As Recession Fears Linger, New Volcker Alliance Report Calls for Greater Federal Oversight of State and Local Budgets
New Report Details Steps Congress & Regulators Should Take to Avert Future Fiscal Crises
New York, NY – As state and local governments approach a fiscal cliff brought on by the expiration of COVID-19 funding, Congress and federal regulators should push for higher level of transparency in state and local borrowing, according to a new paper released today by the Richard Ravitch Public Finance Initiative at the Volcker Alliance. Sustainable State and Local Budgeting and Borrowing: The Critical Federal Role examines the historic pattern of limited federal oversight of state budgeting and borrowing and how the federal government can change course to prevent future state and local fiscal crises in the light of recent federal actions, such as the Financial Data Transparency Act (FDTA).
The paper serves as a primer for discussion at The Richard Ravitch Public Finance Initiative Symposium, presented by the Volcker Alliance, in cooperation with the Milken Institute, National Academy for Public Administration, Penn Institute for Urban Research, and Pew Charitable Trusts on January 12 in Washington DC. Leaders will discuss how states and localities can prepare for financial downturns–including a looming recession–through planning and preventative action; examine vulnerabilities in state and local budgets and bond markets; and explore how federal and state governments can work together to find solutions to the nation’s most pressing public finance challenges.
“The nation is at an important inflection point as many states and localities may face a fiscal cliff brought on by the expiration of federal COVID-19 relief aid, despite continued increased revenues.
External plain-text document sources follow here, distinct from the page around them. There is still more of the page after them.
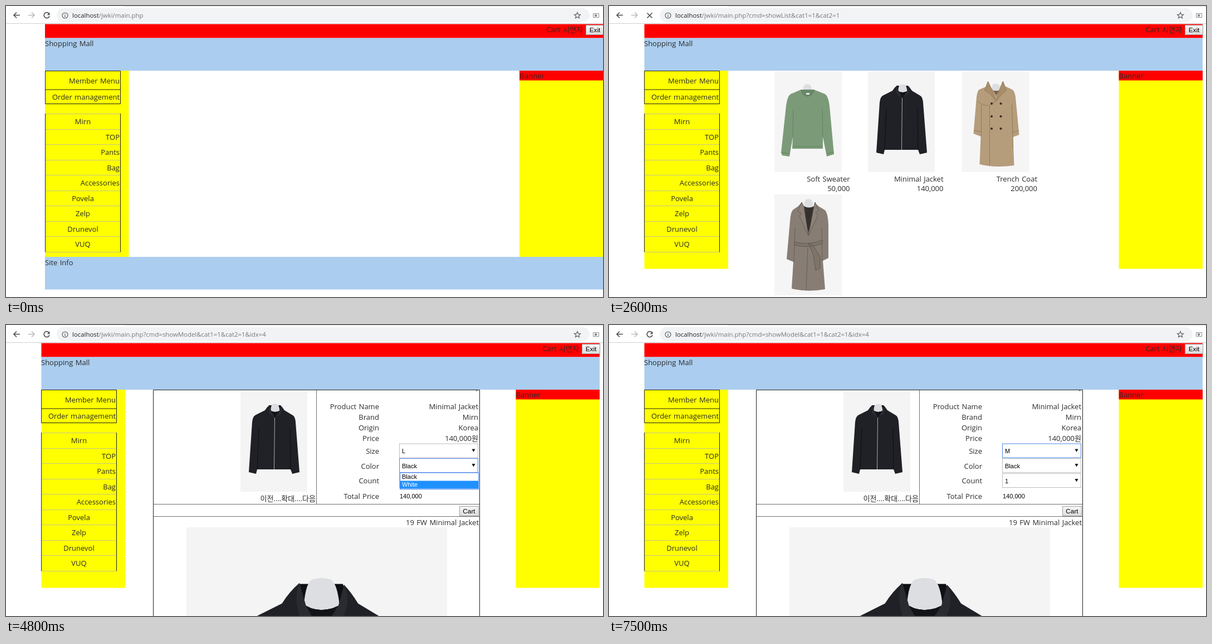
Write an HTML page that moves like this. It is 1072x522 px and loops after 8 s.

```html
<!DOCTYPE html>
<html lang="en">
<head>
<meta charset="utf-8">
<title>Shopping Mall</title>
<style>
html, body { margin: 0; width: 100%; height: 100%; overflow: hidden; background: #fff; }
svg { display: block; width: 1072px; height: 522px; }
text { font: 13px "Open Sans", "Noto Sans CJK KR", "Noto Sans CJK", sans-serif; word-spacing: 1px; fill: #2b2b2b; }
.ui { font: 11px "Liberation Sans", Arial, sans-serif; word-spacing: 0; fill: #000; }
.btn { font-size: 11.8px; }
.url { font-size: 11.4px; word-spacing: 0; fill: #75787c; }
</style>
</head>
<body>
<svg viewBox="0 0 1072 522">
  <defs>
    <linearGradient id="face" x2="0" y2="1"><stop stop-color="#f8f8f8"/><stop offset="1" stop-color="#dcdcdc"/></linearGradient>
    <pattern id="tweed" width="3" height="3" patternUnits="userSpaceOnUse">
      <rect width="3" height="3" fill="#91877c"/><path d="M0 0H1.5V1.5H3V3H1.5V1.5H0Z" fill="#7d746b"/>
    </pattern>
    <g id="neck"><path d="M54 36Q55 25 58 24Q62 22.500 66.500 24Q69.500 26 70.500 36Q62 40 54 36Z" fill="#dcdee1"/></g>
    <g id="jacket">
      <rect width="120" height="181" fill="#f5f4f5"/>
      <path d="M52 26L72 26L76 36L62 50L48 36Z" fill="#0e0f12"/>
      <use href="#neck"/>
      <path d="M52 25.600Q47 30 44 35L27 43.500Q22 46 21 56L15 146L28 149L30 141H90L93 149L106 146L99 56Q98 46 94 44L79 35Q76 30 72.600 26.400L70 36Q62 40 55 36Z" fill="#1f2126"/>
      <path d="M55 36Q62 40 70 36L62 48Z" fill="#121317"/>
      <path d="M52 25.600Q49 33 52.500 42L61 47L55 36ZM72.600 26.400Q76 33 72 42L63 47L70 36Z" fill="#292b30"/>
      <path d="M30 141L33 68M90 141L89 68" stroke="#0c0d10" fill="none"/>
      <path d="M61.500 48L60.500 141" stroke="#b9bbbf" stroke-width=".9"/>
    </g>
    <g id="sweater">
      <rect width="121" height="181" fill="#f6f5f6"/>
      <use href="#neck" x="-3"/>
      <path d="M48 33L29 41Q23 45 21 62L12 146L14 151L27 153L33 118L32 139H87L87 118L94 153L107 149L99 62Q97 45 91 41L71 33Q60 40 48 33Z" fill="#7b9b78"/>
      <path d="M48 33Q50 44 60 45Q69 44 71 33" fill="#69886a" stroke="#5d7b5e"/>
      <path d="M33 118L34 68M87 118L86 68M33 135H86M13 146L27 148M94 148L107 145" fill="none" stroke="#64835f"/>
      <path d="M57 39H63V42H57Z" fill="#e5e9e2"/>
    </g>
    <g id="trench">
      <rect width="121" height="181" fill="#f6f5f6"/>
      <use href="#neck" x="-1" y="-1"/>
      <path d="M47 18L43 28L31 33Q27 36 26 52L21 112L34 117L32 167Q60 174 94 169L92 118L103 114L97 52Q96 36 91 33L78 27L73 18L70 30L62 44L53 30Z" fill="#b59c7b"/>
      <path d="M53 30L62 44L70 30L66 35H57Z" fill="#7c6549"/>
      <path d="M47 18L41 34L51 41L61 53L52 29ZM74 18L80 34L71 42L62 53L69 29Z" fill="#a88e6b" stroke="#896f4f" stroke-width=".7"/>
      <path d="M62 53L50 62V169M35 60V117M90 60L92 137M22 106L35 109M91 110L102 106M28 54Q40 63 49 61" fill="none" stroke="#8f7654" stroke-width=".9"/>
      <path d="M53.500 58h.1M70 58h.1M53.500 81h.1M70 81h.1M53.500 103h.1M70 103h.1" stroke="#3c2e20" stroke-width="4" stroke-linecap="round"/>
    </g>
    <g id="coat">
      <rect width="121" height="181" fill="#f6f5f6"/>
      <use href="#neck" x="-1" y="-15"/>
      <path d="M49 14L43 21L34 27Q29 31 28 48L22 116L34 121L31 169Q60 176 91 170L87 119L97 114L97 55Q96 30 89 27L79 21L72 14L71 22Q62 26 53 22Z" fill="url(#tweed)"/>
      <path d="M53 21Q62 26 71 21L70 42L61 68L55 45Z" fill="#34302d"/>
      <path d="M49 14L42 30L49 34L45 39L61 74L53 22ZM73 14L79 29L74 33L78 38L61 74L70 27Z" fill="#8d8278" stroke="#5e564e" stroke-width=".8"/>
      <path d="M36 85Q60 92 86 82V88Q62 97 36 91ZM61 88L69 91L82 112L82 132L74 136L70 108Z" fill="#7e746a" stroke="#595149" stroke-width=".8"/>
      <path d="M35 121L37 60M86 119L85 60M60 95L57 172" fill="none" stroke="#675e55"/>
    </g>
  </defs>
  <g id="stage"></g>
</svg>
<script>
const LOOP = 8000, BLUE = '#4a86e8';
const stage = document.getElementById('stage');

const rect = (x, y, w, h, fill, extra = '') =>
  `<rect x="${x}" y="${y}" width="${w}" height="${h}" fill="${fill}" ${extra}/>`;
const text = (x, y, s, anchor = 'end', cls = '', extra = '') =>
  `<text x="${x}" y="${y}" text-anchor="${anchor}" class="${cls}" ${extra}>${s}</text>`;
const line = (d, color = '#222', extra = '') =>
  `<path d="${d}" fill="none" stroke="${color}" ${extra}/>`;
const image = (id, x, y, scale = 1) =>
  `<use href="#${id}" transform="translate(${x} ${y}) scale(${scale})"/>`;
const shift = (dx, s) => `<g transform="translate(${dx})">${s}</g>`;
const button = (x, y, w, label) =>
  rect(x + .5, y + .5, w, 17, 'url(#face)', 'stroke="#a3a3a3"') +
  text(x + w / 2 + .5, y + 13, label, 'middle', 'ui btn');

function toolbar(query, loading) {
  const reload = line('M77.200 13.600A5 5 0 1 0 78 18', '#4a4d51', 'stroke-width="1.600"') +
    '<path d="M78.500 11.500V16.300H73.700Z" fill="#4a4d51"/>';
  const stop = line('M68.500 12.500L77.500 21.500M77.500 12.500L68.500 21.500', '#4a4d51', 'stroke-width="1.600"');
  return rect(0, 0, 1072, 32, '#fff') + rect(213, 0, 859, 1, '#dee1e6') +
    rect(91, 4, 957, 25, '#f1f3f4', 'rx="12.500"') +
    line('M0 31.500H1072', '#cfd1d4') +
    line('M25 16.500H14M19 11.500L14 16.500L19 21.500', '#4a4d51', 'stroke-width="1.600"') +
    line('M40 16.500H51M46 11.500L51 16.500L46 21.500', '#b9bbbe', 'stroke-width="1.600"') +
    (loading ? stop : reload) +
    '<circle cx="106" cy="17" r="5" fill="none" stroke="#5f6368" stroke-width="1.200"/>' +
    line('M106 13.800V15M106 16.200V20', '#5f6368', 'stroke-width="1.300"') +
    text(119, 21, `<tspan fill="#202124">localhost</tspan>/jwki/main.php${query}`, 'start', 'url') +
    line('M1026 11.500L1027.600 15.200L1031.500 15.500L1028.500 18L1029.500 21.800L1026 19.700L1022.500 21.800L1023.500 18L1020.500 15.500L1024.400 15.200Z', '#5f6368', 'stroke-width="1.200"') +
    line('M1054.500 13.500H1064.500V20.500H1054.500Z', '#8a8d91') +
    rect(1057, 15, 4, 4, '#8a8d91');
}

const brands = ['Mirn', 'TOP', 'Pants', 'Bag', 'Accessories', 'Povela', 'Zelp', 'Drunevol', 'VUQ'];

function layout(tall) {
  const bottom = tall ? 471.5 : 450;
  const blocks = rect(70, 32.5, 1002.5, 25, '#f00') + rect(70, 57.5, 1002.5, 58.5, '#abcdef') +
    rect(70, 116, 150.500, bottom - 116, '#ff0') + rect(922, 116, 150.5, bottom - 116, '#ff0') +
    rect(922, 116, 150.5, 17.5, '#f00') +
    (tall ? '' : rect(70, 450, 1002.5, 58.5, '#abcdef'));
  const rowY = i => Math.round(193 + i * 27.55) + .5;
  const menu = brands.map((name, i) => {
    const side = i > 0 && i < 5;
    return text(side ? 204 : 138, rowY(i) + 18.5, name, side ? 'end' : 'middle');
  }).join('');
  const rules = Array.from({ length: 10 }, (_, i) => `M71 ${rowY(i)}H205`).join('');
  const labels = line('M70.500 116.500H205.500V175.500H70.500ZM70.500 150H205.500') +
    line(rules, '#c6c68c') + line('M70.500 193V441.500M205.500 193V441.500') + menu +
    text(204, 138.500, 'Member Menu') + text(204, 168, 'Order management') +
    text(70, 72, 'Shopping Mall', 'start') + text(922.5, 130, 'Banner', 'start') +
    text(1036, 46.5, 'Cart 시연자') + button(1041, 34, 32, 'Exit') +
    (tall ? '' : text(70, 464.5, 'Site Info', 'start'));
  return shift(tall ? -6.5 : 0, blocks) + shift(tall ? -7 : 0, labels);
}

function products() {
  const item = (id, x, name, price) => image(id, x, 117) +
    text(x + 135.5, 315, name) + text(x + 135.5, 332, price);
  return item('sweater', 297, 'Soft Sweater', '50,000') +
    item('jacket', 465, 'Minimal Jacket', '140,000') +
    item('trench', 633.5, 'Trench Coat', '200,000') + image('coat', 297, 338);
}

function select(y, value, focused) {
  return rect(713.5, y, 141, 25, '#fff', `stroke="${focused ? BLUE : '#bdbdbd'}"`) +
    text(718, y + 17, value, 'start', 'ui') +
    `<path d="M843.500 ${y + 9.500}H849.500L846.500 ${y + 15}Z" fill="#111"/>`;
}

function options(y, names, hover) {
  return rect(714.5, y, 141, names.length * 14 + 1.5, '#fff', `stroke="${BLUE}"`) +
    names.map((name, i) => {
      const top = y + .5 + i * 14, on = i === hover;
      return (on ? rect(715, top, 140, 14, '#1e90ff') : '') +
        text(718, top + 10.5, name, 'start', 'ui', on ? 'style="fill:#fff"' : '');
    }).join('');
}

function detail({ loaded, size = 'L', focus, list, hover }) {
  const bottom = loaded ? 530 : 381.5;
  const rows = [
    [150.5, 'Product Name', 'Minimal Jacket'], [169.5, 'Brand', 'Mirn'],
    [188.5, 'Origin', 'Korea'], [207.5, 'Price', '140,000원'],
    [231, 'Size'], [257.5, 'Color'], [284, 'Count'], [311.5, 'Total Price']
  ];
  const body = image('jacket', 428, 118) + (loaded ? image('jacket', 331, 363, 3.9) : '') +
    line('M564.500 116V321.500M271.500 321.500H857M271.500 343.500H857', '#707070') +
    line(`M271.500 116.500H857.500V${bottom}H271.500Z`) +
    text(563, 316, '이전....확대....다음') + text(856, 127, '`') +
    rows.map(([y, label, value]) => text(677, y, label) + (value ? text(855, y, value) : '')).join('') +
    select(213, size, focus === 'size') + select(239.5, 'Black', focus === 'color') +
    select(266.5, '1') + text(714, 311, '140,000', 'start', 'ui') +
    button(821, 325, 34, 'Cart') + text(856, 359, '19 FW Minimal Jacket') +
    (list && focus === 'color' ? options(265, ['Black', 'White'], hover) : '') +
    (list && focus === 'size' ? options(238.5, ['L', 'M', 'S'], hover) : '');
  return shift(loaded ? -7 : 0, body);
}

// Each step changes only the listed properties.
const steps = [
  [0, { page: 'home', query: '' }],
  [1200, { loading: true }],
  [1500, { page: 'list', query: '?cmd=showList&amp;cat1=1&amp;cat2=1', loading: false }],
  [2600, { loading: true }],
  [2700, { page: 'detail', query: '?cmd=showModel&amp;cat1=1&amp;cat2=1&amp;idx=4' }],
  [2800, { loaded: true, loading: false }],
  [4100, { focus: 'color' }],
  [4300, { list: true, hover: 0 }],
  [4800, { hover: 1 }],
  [5100, { hover: 0 }],
  [5800, { focus: 'size', list: false }],
  [6000, { list: true }],
  [6600, { hover: 1 }],
  [6900, { hover: 0 }],
  [7100, { hover: 1 }],
  [7500, { size: 'M', list: false }]
];

function render(s) {
  const tall = s.page === 'list' || s.loaded;
  return layout(tall) + (s.page === 'list' ? products() : '') +
    (s.page === 'detail' ? detail(s) : '') + toolbar(s.query, s.loading);
}

let shown = 0;
function frame(now) {
  const t = now % LOOP;
  const past = steps.filter(([at]) => at <= t);
  if (past.length !== shown) {
    shown = past.length;
    stage.innerHTML = render(Object.assign({}, ...past.map(step => step[1])));
  }
  requestAnimationFrame(frame);
}
frame(performance.now());
</script>
</body>
</html>
```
For too long, the federal government has maintained an indifferent posture on oversight of or uniformity in state and local budgeting and borrowing practices despite doling out over a trillion dollars a year in aid. Before states and localities are facing another fiscal crisis, now is the time for Congress and regulators to step in and implement sound, sustainable budgeting and borrowing practices nationwide so that they can better predict and prevent future crises that inflict great cost and pain on the economy and taxpayers alike,” said William Glasgall, Senior Director, Public Finance, at the Volcker Alliance.
Authored by long-time budgeting municipal finance experts Matt Fabian, a partner at Municipal Market Analytics and Lisa Washburn, MMA’s managing director and the chief credit officer, the paper recommends steps Congress and regulators should take to bolster fiscal sustainability, improve transparency, and avert future fiscal crises at all levels of government.
Even before Congress provided historic sums of financial aid to states and localities to help offset the economic impact of the COVID-19 pandemic, it was allocating some $1 trillion annually in grants and tax subsidies to America’s city and state governments. Yet Congress and the executive branch have demanded little in continuing, high-level oversight of state and local budgeting and borrowing practices, making it difficult for federal authorities to help avert fiscal crises that may end up costing the U.S. economy and taxpayers tens of billions of dollars.
The paper provides a six-point agenda for discussion and action regarding budgeting and borrowing. In return for trillions of dollars in federal funding and tax benefits, we recommend that state and local governments should be offered incentives to adopt generally accepted accounting principles (GAAP) for budgets and annual comprehensive financial reports (ACFRs) that largely follow these standards. Additionally, we recommend that federal lawmakers should take a more active role in overseeing the municipal securities market, which was largely deregulated in 1975.
The paper concludes that further discussion of—and action on—these pressing issues is vital, especially surrounding budgeting and borrowing.
For media interested in attending the Symposium, please email email@example.com for details about registration.